> **Requirement**
When the word "polygon" shows up in a line of the data below, copy that whole line.

--- Records provided ---

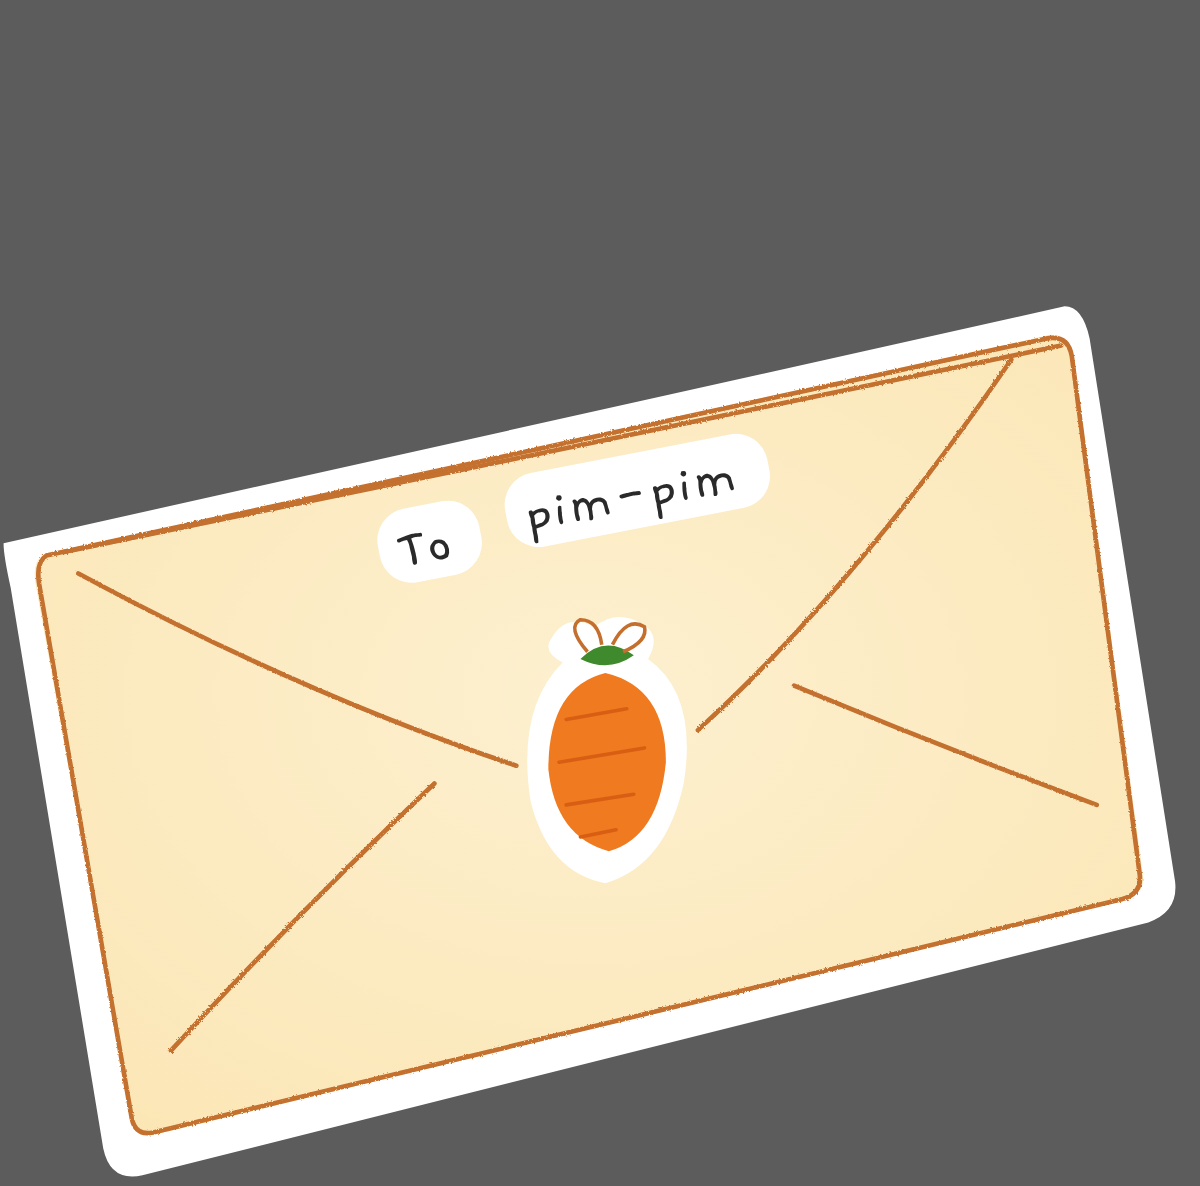
<!DOCTYPE html>
<html lang="en">
<head>
<meta charset="utf-8">
<title>Envelope Sketch</title>
<link rel="stylesheet" href="https://fonts.googleapis.com/css2?family=Gaegu:wght@400&display=swap">
<style>
  :root {
    --backdrop: #5c5c5c;
    --paper: #fbe6b5;
    --paper-light: #fdf0cf;
    --sticker: #ffffff;
    --pencil: #c46f2e;
    --carrot: #ef7a1f;
    --carrot-dark: #d85e14;
    --leaf: #3f8a2c;
  }
  html, body { margin: 0; padding: 0; overflow: hidden; background: var(--backdrop); }
  .canvas { width: 1200px; height: 1186px; display: block; }
  .address-label { font-family: 'Gaegu', cursive; font-size: 34px; fill: #2a2a2a; }
</style>
</head>
<body>
<svg class="canvas" viewBox="0 0 674 666" xmlns="http://www.w3.org/2000/svg">
  <defs>
    <radialGradient id="paperGlow" cx="0.5" cy="0.45" r="0.7">
      <stop offset="0" stop-color="var(--paper-light)"/>
      <stop offset="1" stop-color="var(--paper)"/>
    </radialGradient>
    <filter id="pencilGrain">
      <feTurbulence type="fractalNoise" baseFrequency="0.9" numOctaves="2" result="noise"/>
      <feDisplacementMap in="SourceGraphic" in2="noise" scale="1.6"/>
    </filter>
  </defs>

  <rect width="674" height="666" fill="var(--backdrop)"/>

  <g id="envelope">
    <path id="sticker-border" fill="var(--sticker)"
      d="M2 305 L598 172 Q608 172 612 190 L660 495 Q662 512 645 518 L80 660 Q62 664 58 645 L6 330 Q2 312 2 305 Z"/>
    <path id="envelope-body" fill="url(#paperGlow)"
      d="M24 312 L590 188 Q600 188 603 200 L642 492 Q643 502 632 505 L88 637 Q76 640 74 628 L20 328 Q18 316 24 312 Z"/>

    <g id="pencil-lines" fill="none" stroke="var(--pencil)" stroke-width="2.6" stroke-linecap="round" filter="url(#pencilGrain)">
      <path d="M26 312 L588 190 Q600 188 602 200 L640 490 Q642 502 630 505 L86 636 Q76 638 74 628 L22 328 Q20 316 26 312 Z"/>
      <path d="M36 310 L596 194"/>
      <path d="M44 322 Q170 390 290 430"/>
      <path d="M568 202 Q480 330 392 410"/>
      <path d="M96 590 Q170 510 244 440"/>
      <path d="M446 385 Q530 420 616 452"/>
    </g>

    <g id="address" transform="rotate(-11 320 295)">
      <rect x="212" y="268" width="58" height="42" rx="18" fill="var(--sticker)"/>
      <rect x="286" y="262" width="150" height="42" rx="18" fill="var(--sticker)"/>
      <text class="address-label" x="222" y="300">To</text>
      <text class="address-label" x="296" y="294">pim-pim</text>
    </g>

    <g id="carrot-seal">
      <path fill="var(--sticker)"
        d="M310 358 Q318 344 334 352 Q346 342 360 350 Q372 356 364 370 Q392 390 384 440 Q374 486 340 496 Q308 490 298 450 Q290 398 316 372 Q304 366 310 358 Z"/>
      <path fill="var(--carrot)"
        d="M340 378 Q374 386 374 428 Q370 470 342 478 Q312 470 308 432 Q308 386 340 378 Z"/>
      <path fill="none" stroke="var(--carrot-dark)" stroke-width="2" stroke-linecap="round"
        d="M318 404 L352 398 M314 428 L362 420 M318 452 L356 446 M326 470 L346 466"/>
      <path fill="var(--leaf)" d="M326 370 Q340 356 356 368 Q342 378 326 370 Z"/>
      <path fill="none" stroke="var(--pencil)" stroke-width="2" d="M330 366 Q318 352 326 348 Q336 348 338 362 M344 362 Q352 346 362 352 Q364 360 350 366"/>
    </g>
  </g>
</svg>
</body>
</html>
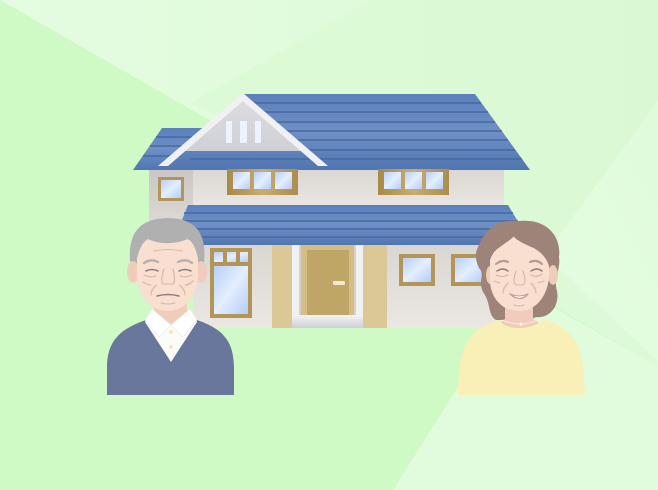
<!DOCTYPE html>
<html lang="en">
<head>
<meta charset="utf-8">
<title>Elderly couple and their house</title>
<style>
:root{
  --mint:#cffac6; --mint-pale:#e1fbdd;
  --roof-line:#48699f; --frame:#b3955a; --trim:#f1f1f4;
  --post:#dcc797; --door:#bfa566;
  --skin:#f9dfcf; --skin-shade:#f0cdbb; --wrinkle:#d9b7a6;
  --grey-hair:#b0b0b0; --brown-hair:#9e8379; --feature:#8d7a73;
  --sweater:#69779d; --blouse:#f8f0b7; --shirt:#fbfbf8;
}
html,body{margin:0;height:100%;overflow:hidden}
body{background:var(--mint)}
svg{display:block;width:658px;height:490px}
.roof-lines{fill:none;stroke:var(--roof-line);stroke-width:1.4}
.frame{fill:var(--frame)}
.pane{fill:url(#glass)}
.wrinkle{fill:none;stroke:var(--wrinkle);stroke-width:1.2;stroke-linecap:round}
.feature{fill:none;stroke:var(--feature);stroke-width:1.5;stroke-linecap:round}
</style>
</head>
<body>
<svg viewBox="0 0 658 490" role="img" aria-label="An elderly man and woman in front of a two-storey house with a blue roof">
  <defs>
    <linearGradient id="roof" x1="0" y1="0" x2="0" y2="1">
      <stop offset="0" stop-color="#5b80bb"/><stop offset=".5" stop-color="#6e90c6"/><stop offset="1" stop-color="#5075b0"/>
    </linearGradient>
    <linearGradient id="wall" x1="0" y1="0" x2="0" y2="1">
      <stop offset="0" stop-color="#d9d5d1"/><stop offset="1" stop-color="#ebe7e2"/>
    </linearGradient>
    <linearGradient id="side-wall" x1="0" y1="0" x2="0" y2="1">
      <stop offset="0" stop-color="#c9c6c4"/><stop offset="1" stop-color="#dcd8d4"/>
    </linearGradient>
    <linearGradient id="gable" x1="0" y1="0" x2="0" y2="1">
      <stop offset="0" stop-color="#dcdce0"/><stop offset="1" stop-color="#cfd0d6"/>
    </linearGradient>
    <linearGradient id="glass" x1="0" y1="0" x2="1" y2="1">
      <stop offset="0" stop-color="#b7cff6"/><stop offset=".5" stop-color="#e4eefe"/><stop offset="1" stop-color="#b4cdf5"/>
    </linearGradient>
    <linearGradient id="wood" x1="0" y1="0" x2="1" y2="0">
      <stop offset="0" stop-color="#a88945"/><stop offset=".5" stop-color="#c8ad70"/><stop offset="1" stop-color="#ab8d4c"/>
    </linearGradient>
    <linearGradient id="step" x1="0" y1="0" x2="0" y2="1">
      <stop offset="0" stop-color="#f4f4f6"/><stop offset="1" stop-color="#cfcfd4"/>
    </linearGradient>
    <linearGradient id="ray-top" x1="0" y1="0" x2="1" y2="0">
      <stop offset="0" stop-color="#e4fce0"/><stop offset="1" stop-color="#dcfad6"/>
    </linearGradient>
    <linearGradient id="ray-right" x1="1" y1="0" x2="0" y2="1">
      <stop offset="0" stop-color="#dffbda"/><stop offset="1" stop-color="#e6fde3"/>
    </linearGradient>
    <g id="triple-window">
      <rect width="71" height="26" fill="url(#wood)"/>
      <rect class="pane" x="6" y="3" width="17" height="17"/>
      <rect class="pane" x="27" y="3" width="17" height="17"/>
      <rect class="pane" x="48" y="3" width="17" height="17"/>
    </g>
    <g id="small-window">
      <rect class="frame" width="36" height="32"/>
      <rect class="pane" x="4" y="4" width="28" height="24"/>
    </g>
  </defs>

  <g id="background">
    <rect width="658" height="490" fill="var(--mint)"/>
    <polygon points="0,0 658,0 658,101 545,255 400,229" fill="url(#ray-top)"/>
    <polygon points="372,0 658,0 658,101 545,255 480,200 250,130 190,103" fill="#d9fad2" opacity=".55"/>
    <polygon points="658,101 658,366 545,300 520,289" fill="url(#ray-right)"/>
    <polygon points="520,289 658,366 658,490 393,490" fill="var(--mint-pale)"/>
    <polygon points="545,255 520,289 658,366 658,361" fill="#d9fbd3" opacity=".6"/>
  </g>

  <g id="house">
    <rect x="149" y="168" width="45" height="54" fill="url(#side-wall)"/>
    <rect x="193" y="166" width="311" height="44" fill="url(#wall)"/>
    <rect x="193" y="240" width="303" height="88" fill="url(#wall)"/>

    <g id="upper-roof">
      <polygon points="162,128 226,128 226,170 133,170" fill="url(#roof)"/>
      <path class="roof-lines" d="M156 137H200M150 146H190M143 156H180"/>
      <polygon points="243,94 475,94 530,170 166,170" fill="url(#roof)"/>
      <path class="roof-lines" d="M250 103H481M260 112H488M270 122H495M281 131H502M291 140H508M302 150H515M190 159H522"/>
      <polygon points="243,99 302,151 184,151" fill="url(#gable)"/>
      <path d="M243 93L328 166H318L243 101L168 166H158Z" fill="var(--trim)"/>
      <path d="M226 121h6v22h-6zM240 121h7v22h-7zM255 121h6v22h-6z" fill="#edf4ff"/>
    </g>

    <g id="upper-windows">
      <rect class="frame" x="158" y="177" width="26" height="24"/>
      <rect class="pane" x="161" y="180" width="20" height="18"/>
      <use href="#triple-window" x="227" y="169"/>
      <use href="#triple-window" x="378" y="169"/>
    </g>

    <g id="lower-roof">
      <polygon points="188,205 508,205 532,245 172,245" fill="url(#roof)"/>
      <path class="roof-lines" d="M184 213H513M180 221H518M176 229H522M174 237H527"/>
    </g>

    <g id="entrance">
      <rect x="272" y="245" width="20" height="83" fill="var(--post)"/>
      <rect x="363" y="245" width="24" height="83" fill="var(--post)"/>
      <rect x="292" y="245" width="71" height="73" fill="var(--trim)"/>
      <rect x="299" y="245" width="57" height="71" fill="#d6d1c8"/>
      <rect x="301" y="245" width="53" height="70" fill="#d5bd86"/>
      <rect x="307" y="250" width="42" height="65" fill="var(--door)"/>
      <rect x="333" y="281" width="12" height="4" rx="1" fill="#f3ead0"/>
      <rect x="292" y="315" width="71" height="13" fill="url(#step)"/>
    </g>

    <g id="lower-windows">
      <rect class="frame" x="210" y="248" width="42" height="70"/>
      <path class="pane" d="M214 252h9v10h-9zM227 252h9v10h-9zM240 252h8v10h-8z"/>
      <rect class="pane" x="214" y="266" width="34" height="48"/>
      <use href="#small-window" x="399" y="254"/>
      <use href="#small-window" x="451" y="254"/>
    </g>
  </g>

  <g id="grandfather">
    <path d="M107 395V368C107 340 121 328 149 319L170 334L194 319C222 328 234 340 234 368V395Z" fill="var(--sweater)"/>
    <path d="M152 312L145 322L171 362L197 322L190 312Z" fill="var(--shirt)"/>
    <path d="M154 296H187V313L171 326L154 313Z" fill="var(--skin-shade)"/>
    <path d="M152 309L171 325L159 337L145 320ZM190 309L171 325L183 337L197 320Z" fill="#fff" stroke="#eceae4" stroke-width=".8"/>
    <g fill="#efe9b6"><circle cx="171" cy="332" r="2"/><circle cx="171" cy="347" r="2"/></g>
    <path d="M130 261C128 234 139 218 168 218C194 218 207 232 204 262L196 270H138Z" fill="var(--grey-hair)"/>
    <g fill="var(--skin-shade)"><ellipse cx="133" cy="272" rx="6" ry="11"/><ellipse cx="201" cy="272" rx="6" ry="11"/></g>
    <path d="M137 258C140 247 143 242 148 239C162 246 179 243 188 239C194 243 196 250 198 258V276C197 296 185 311 168 311C150 311 138 296 137 277Z" fill="var(--skin)"/>
    <g class="wrinkle">
      <path d="M154 251q14-3 28 0M144 275q6 3 12 1M180 276q6 2 12-1M143 282q5 3 8 3M193 281q-4 4-8 4M156 285q-5 5-5 10M180 285q5 5 5 10M164 269q-4 13-1 15h10q3-2 0-15M161 303q7 2 14 0"/>
    </g>
    <path d="M144 263q7-5 14-1M178 262q8-4 14 1" fill="none" stroke="#b9b2ac" stroke-width="2.4" stroke-linecap="round"/>
    <path class="feature" d="M146 271q6-3 12 0M179 271q6-3 12 0M157 296q11-3 22 0"/>
  </g>

  <g id="grandmother">
    <path d="M478 247C486 226 501 219 519 221C544 218 562 234 559 257C561 270 553 278 557 291C560 306 549 319 536 317L530 320H496C488 315 491 306 485 295C476 283 486 275 479 268C475 260 475 253 478 247Z" fill="var(--brown-hair)"/>
    <path d="M505 298H533V319L541 324C533 331 507 331 498 324L505 319Z" fill="var(--skin-shade)"/>
    <path d="M458 395C459 350 464 331 498 320C507 331 532 331 544 319C578 330 584 350 585 395Z" fill="var(--blouse)"/>
    <g fill="var(--skin-shade)"><ellipse cx="553" cy="275" rx="5" ry="10"/><ellipse cx="490" cy="275" rx="4" ry="9"/></g>
    <path d="M490 260C494 248 503 243 513 236C522 246 537 246 547 257C550 264 550 275 548 284C544 301 533 311 519 311C503 311 492 300 490 283Z" fill="var(--skin)"/>
    <path d="M489 263C492 247 506 246 516 234C523 247 543 246 549 266L553 242L520 225L487 239Z" fill="var(--brown-hair)"/>
    <g class="wrinkle">
      <path d="M496 275q6 3 12 0M531 275q6 3 11-1M494 281l6 2M544 281l-6 2M508 283q-5 5-5 10M531 283q5 5 5 10M516 271q-4 11 0 14h7q4-3 0-14M514 305q5 2 10 0"/>
    </g>
    <path d="M496 264q6-5 12-2M530 262q7-3 12 2" fill="none" stroke="#b39b8f" stroke-width="2" stroke-linecap="round"/>
    <path class="feature" d="M497 271q6-4 11 0M531 271q6-4 11 0"/>
    <path d="M510 294q9 4 18 0q-8 9-18 0Z" fill="#fff" stroke="#c99a8d" stroke-width="1.2" stroke-linejoin="round"/>
    <path d="M502 320q18 8 36 0" fill="none" stroke="#f8e5d8" stroke-width="1.2"/>
    <circle cx="521" cy="324" r="1.5" fill="#fff"/>
  </g>
</svg>
</body>
</html>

---

> **Answer box**
    <polygon points="0,0 658,0 658,101 545,255 400,229" fill="url(#ray-top)"/>
    <polygon points="372,0 658,0 658,101 545,255 480,200 250,130 190,103" fill="#d9fad2" opacity=".55"/>
    <polygon points="658,101 658,366 545,300 520,289" fill="url(#ray-right)"/>
    <polygon points="520,289 658,366 658,490 393,490" fill="var(--mint-pale)"/>
    <polygon points="545,255 520,289 658,366 658,361" fill="#d9fbd3" opacity=".6"/>
      <polygon points="162,128 226,128 226,170 133,170" fill="url(#roof)"/>
      <polygon points="243,94 475,94 530,170 166,170" fill="url(#roof)"/>
      <polygon points="243,99 302,151 184,151" fill="url(#gable)"/>
      <polygon points="188,205 508,205 532,245 172,245" fill="url(#roof)"/>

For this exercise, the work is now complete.